ACTIVITY: Take the listing below and output it again exactly.

INPUT:
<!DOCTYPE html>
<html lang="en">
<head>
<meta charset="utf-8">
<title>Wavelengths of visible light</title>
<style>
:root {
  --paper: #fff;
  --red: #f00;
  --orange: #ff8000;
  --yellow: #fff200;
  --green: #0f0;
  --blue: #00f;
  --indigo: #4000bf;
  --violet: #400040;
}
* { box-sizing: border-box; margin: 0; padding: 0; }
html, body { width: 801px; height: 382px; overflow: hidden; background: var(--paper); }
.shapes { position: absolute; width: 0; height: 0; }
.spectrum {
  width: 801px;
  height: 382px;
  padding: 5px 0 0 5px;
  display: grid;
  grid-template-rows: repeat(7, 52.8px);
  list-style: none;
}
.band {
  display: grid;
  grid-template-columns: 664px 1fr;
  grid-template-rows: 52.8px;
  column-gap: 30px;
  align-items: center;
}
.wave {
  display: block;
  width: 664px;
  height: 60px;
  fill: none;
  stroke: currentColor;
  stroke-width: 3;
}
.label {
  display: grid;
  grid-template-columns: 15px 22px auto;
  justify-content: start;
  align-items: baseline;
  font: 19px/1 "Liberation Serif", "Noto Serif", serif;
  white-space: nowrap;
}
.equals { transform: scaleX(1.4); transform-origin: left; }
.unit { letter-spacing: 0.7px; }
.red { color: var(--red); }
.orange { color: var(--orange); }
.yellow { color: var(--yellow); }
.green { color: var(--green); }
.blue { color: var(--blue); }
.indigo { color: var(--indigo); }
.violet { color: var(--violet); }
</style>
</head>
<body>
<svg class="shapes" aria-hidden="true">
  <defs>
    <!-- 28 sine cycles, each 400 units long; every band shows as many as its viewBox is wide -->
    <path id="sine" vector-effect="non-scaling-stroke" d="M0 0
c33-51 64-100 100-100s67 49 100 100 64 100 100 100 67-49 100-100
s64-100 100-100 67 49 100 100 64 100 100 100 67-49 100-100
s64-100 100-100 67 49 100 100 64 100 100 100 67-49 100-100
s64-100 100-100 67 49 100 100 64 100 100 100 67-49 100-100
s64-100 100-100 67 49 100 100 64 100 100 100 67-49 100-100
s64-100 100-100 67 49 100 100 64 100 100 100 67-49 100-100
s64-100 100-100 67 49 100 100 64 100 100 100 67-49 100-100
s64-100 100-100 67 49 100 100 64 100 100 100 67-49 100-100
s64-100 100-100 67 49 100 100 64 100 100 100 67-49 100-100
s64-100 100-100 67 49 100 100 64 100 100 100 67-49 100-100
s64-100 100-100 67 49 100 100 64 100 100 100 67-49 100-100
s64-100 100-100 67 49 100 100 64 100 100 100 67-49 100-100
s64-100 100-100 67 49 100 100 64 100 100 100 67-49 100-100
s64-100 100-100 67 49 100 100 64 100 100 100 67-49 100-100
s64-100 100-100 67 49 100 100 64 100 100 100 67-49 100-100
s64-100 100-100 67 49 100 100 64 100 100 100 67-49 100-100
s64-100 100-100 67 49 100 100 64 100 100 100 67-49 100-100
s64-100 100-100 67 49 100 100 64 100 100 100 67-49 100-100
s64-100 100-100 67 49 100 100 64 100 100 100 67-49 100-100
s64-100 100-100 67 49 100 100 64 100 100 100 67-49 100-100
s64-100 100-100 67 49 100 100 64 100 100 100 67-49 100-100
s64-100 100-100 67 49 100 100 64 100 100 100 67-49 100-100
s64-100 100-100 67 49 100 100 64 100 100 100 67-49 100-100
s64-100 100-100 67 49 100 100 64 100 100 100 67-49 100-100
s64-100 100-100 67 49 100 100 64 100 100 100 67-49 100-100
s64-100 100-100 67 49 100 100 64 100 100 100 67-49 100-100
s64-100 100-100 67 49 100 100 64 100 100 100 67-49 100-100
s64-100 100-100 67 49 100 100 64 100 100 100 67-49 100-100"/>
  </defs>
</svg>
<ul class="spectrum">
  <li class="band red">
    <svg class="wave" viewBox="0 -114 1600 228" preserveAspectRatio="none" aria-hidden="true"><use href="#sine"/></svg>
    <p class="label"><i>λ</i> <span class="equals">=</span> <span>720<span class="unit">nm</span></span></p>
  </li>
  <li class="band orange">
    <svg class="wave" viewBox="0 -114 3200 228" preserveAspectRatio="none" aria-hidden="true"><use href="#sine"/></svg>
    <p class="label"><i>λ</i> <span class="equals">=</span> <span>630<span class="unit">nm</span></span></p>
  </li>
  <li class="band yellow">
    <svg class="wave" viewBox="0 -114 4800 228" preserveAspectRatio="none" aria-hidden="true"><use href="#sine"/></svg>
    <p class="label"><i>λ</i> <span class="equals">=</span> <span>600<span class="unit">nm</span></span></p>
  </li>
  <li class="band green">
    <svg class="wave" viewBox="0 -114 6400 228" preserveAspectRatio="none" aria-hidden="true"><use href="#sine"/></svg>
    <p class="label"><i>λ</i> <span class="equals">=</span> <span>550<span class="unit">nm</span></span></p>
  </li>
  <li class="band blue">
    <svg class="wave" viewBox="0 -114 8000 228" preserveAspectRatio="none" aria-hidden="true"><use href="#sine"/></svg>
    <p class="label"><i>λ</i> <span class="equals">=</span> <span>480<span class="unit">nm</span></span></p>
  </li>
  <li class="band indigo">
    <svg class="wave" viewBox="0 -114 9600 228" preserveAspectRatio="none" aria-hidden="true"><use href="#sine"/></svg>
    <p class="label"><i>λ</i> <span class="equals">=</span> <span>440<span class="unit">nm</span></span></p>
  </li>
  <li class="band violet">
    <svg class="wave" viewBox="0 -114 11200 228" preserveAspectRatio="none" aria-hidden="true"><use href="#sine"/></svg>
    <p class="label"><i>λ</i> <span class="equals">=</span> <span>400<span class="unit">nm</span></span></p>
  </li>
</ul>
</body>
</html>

RESPONSE AREA:
<!DOCTYPE html>
<html lang="en">
<head>
<meta charset="utf-8">
<title>Wavelengths of visible light</title>
<style>
:root {
  --paper: #fff;
  --red: #f00;
  --orange: #ff8000;
  --yellow: #fff200;
  --green: #0f0;
  --blue: #00f;
  --indigo: #4000bf;
  --violet: #400040;
}
* { box-sizing: border-box; margin: 0; padding: 0; }
html, body { width: 801px; height: 382px; overflow: hidden; background: var(--paper); }
.shapes { position: absolute; width: 0; height: 0; }
.spectrum {
  width: 801px;
  height: 382px;
  padding: 5px 0 0 5px;
  display: grid;
  grid-template-rows: repeat(7, 52.8px);
  list-style: none;
}
.band {
  display: grid;
  grid-template-columns: 664px 1fr;
  grid-template-rows: 52.8px;
  column-gap: 30px;
  align-items: center;
}
.wave {
  display: block;
  width: 664px;
  height: 60px;
  fill: none;
  stroke: currentColor;
  stroke-width: 3;
}
.label {
  display: grid;
  grid-template-columns: 15px 22px auto;
  justify-content: start;
  align-items: baseline;
  font: 19px/1 "Liberation Serif", "Noto Serif", serif;
  white-space: nowrap;
}
.equals { transform: scaleX(1.4); transform-origin: left; }
.unit { letter-spacing: 0.7px; }
.red { color: var(--red); }
.orange { color: var(--orange); }
.yellow { color: var(--yellow); }
.green { color: var(--green); }
.blue { color: var(--blue); }
.indigo { color: var(--indigo); }
.violet { color: var(--violet); }
</style>
</head>
<body>
<svg class="shapes" aria-hidden="true">
  <defs>
    <!-- 28 sine cycles, each 400 units long; every band shows as many as its viewBox is wide -->
    <path id="sine" vector-effect="non-scaling-stroke" d="M0 0
c33-51 64-100 100-100s67 49 100 100 64 100 100 100 67-49 100-100
s64-100 100-100 67 49 100 100 64 100 100 100 67-49 100-100
s64-100 100-100 67 49 100 100 64 100 100 100 67-49 100-100
s64-100 100-100 67 49 100 100 64 100 100 100 67-49 100-100
s64-100 100-100 67 49 100 100 64 100 100 100 67-49 100-100
s64-100 100-100 67 49 100 100 64 100 100 100 67-49 100-100
s64-100 100-100 67 49 100 100 64 100 100 100 67-49 100-100
s64-100 100-100 67 49 100 100 64 100 100 100 67-49 100-100
s64-100 100-100 67 49 100 100 64 100 100 100 67-49 100-100
s64-100 100-100 67 49 100 100 64 100 100 100 67-49 100-100
s64-100 100-100 67 49 100 100 64 100 100 100 67-49 100-100
s64-100 100-100 67 49 100 100 64 100 100 100 67-49 100-100
s64-100 100-100 67 49 100 100 64 100 100 100 67-49 100-100
s64-100 100-100 67 49 100 100 64 100 100 100 67-49 100-100
s64-100 100-100 67 49 100 100 64 100 100 100 67-49 100-100
s64-100 100-100 67 49 100 100 64 100 100 100 67-49 100-100
s64-100 100-100 67 49 100 100 64 100 100 100 67-49 100-100
s64-100 100-100 67 49 100 100 64 100 100 100 67-49 100-100
s64-100 100-100 67 49 100 100 64 100 100 100 67-49 100-100
s64-100 100-100 67 49 100 100 64 100 100 100 67-49 100-100
s64-100 100-100 67 49 100 100 64 100 100 100 67-49 100-100
s64-100 100-100 67 49 100 100 64 100 100 100 67-49 100-100
s64-100 100-100 67 49 100 100 64 100 100 100 67-49 100-100
s64-100 100-100 67 49 100 100 64 100 100 100 67-49 100-100
s64-100 100-100 67 49 100 100 64 100 100 100 67-49 100-100
s64-100 100-100 67 49 100 100 64 100 100 100 67-49 100-100
s64-100 100-100 67 49 100 100 64 100 100 100 67-49 100-100
s64-100 100-100 67 49 100 100 64 100 100 100 67-49 100-100"/>
  </defs>
</svg>
<ul class="spectrum">
  <li class="band red">
    <svg class="wave" viewBox="0 -114 1600 228" preserveAspectRatio="none" aria-hidden="true"><use href="#sine"/></svg>
    <p class="label"><i>λ</i> <span class="equals">=</span> <span>720<span class="unit">nm</span></span></p>
  </li>
  <li class="band orange">
    <svg class="wave" viewBox="0 -114 3200 228" preserveAspectRatio="none" aria-hidden="true"><use href="#sine"/></svg>
    <p class="label"><i>λ</i> <span class="equals">=</span> <span>630<span class="unit">nm</span></span></p>
  </li>
  <li class="band yellow">
    <svg class="wave" viewBox="0 -114 4800 228" preserveAspectRatio="none" aria-hidden="true"><use href="#sine"/></svg>
    <p class="label"><i>λ</i> <span class="equals">=</span> <span>600<span class="unit">nm</span></span></p>
  </li>
  <li class="band green">
    <svg class="wave" viewBox="0 -114 6400 228" preserveAspectRatio="none" aria-hidden="true"><use href="#sine"/></svg>
    <p class="label"><i>λ</i> <span class="equals">=</span> <span>550<span class="unit">nm</span></span></p>
  </li>
  <li class="band blue">
    <svg class="wave" viewBox="0 -114 8000 228" preserveAspectRatio="none" aria-hidden="true"><use href="#sine"/></svg>
    <p class="label"><i>λ</i> <span class="equals">=</span> <span>480<span class="unit">nm</span></span></p>
  </li>
  <li class="band indigo">
    <svg class="wave" viewBox="0 -114 9600 228" preserveAspectRatio="none" aria-hidden="true"><use href="#sine"/></svg>
    <p class="label"><i>λ</i> <span class="equals">=</span> <span>440<span class="unit">nm</span></span></p>
  </li>
  <li class="band violet">
    <svg class="wave" viewBox="0 -114 11200 228" preserveAspectRatio="none" aria-hidden="true"><use href="#sine"/></svg>
    <p class="label"><i>λ</i> <span class="equals">=</span> <span>400<span class="unit">nm</span></span></p>
  </li>
</ul>
</body>
</html>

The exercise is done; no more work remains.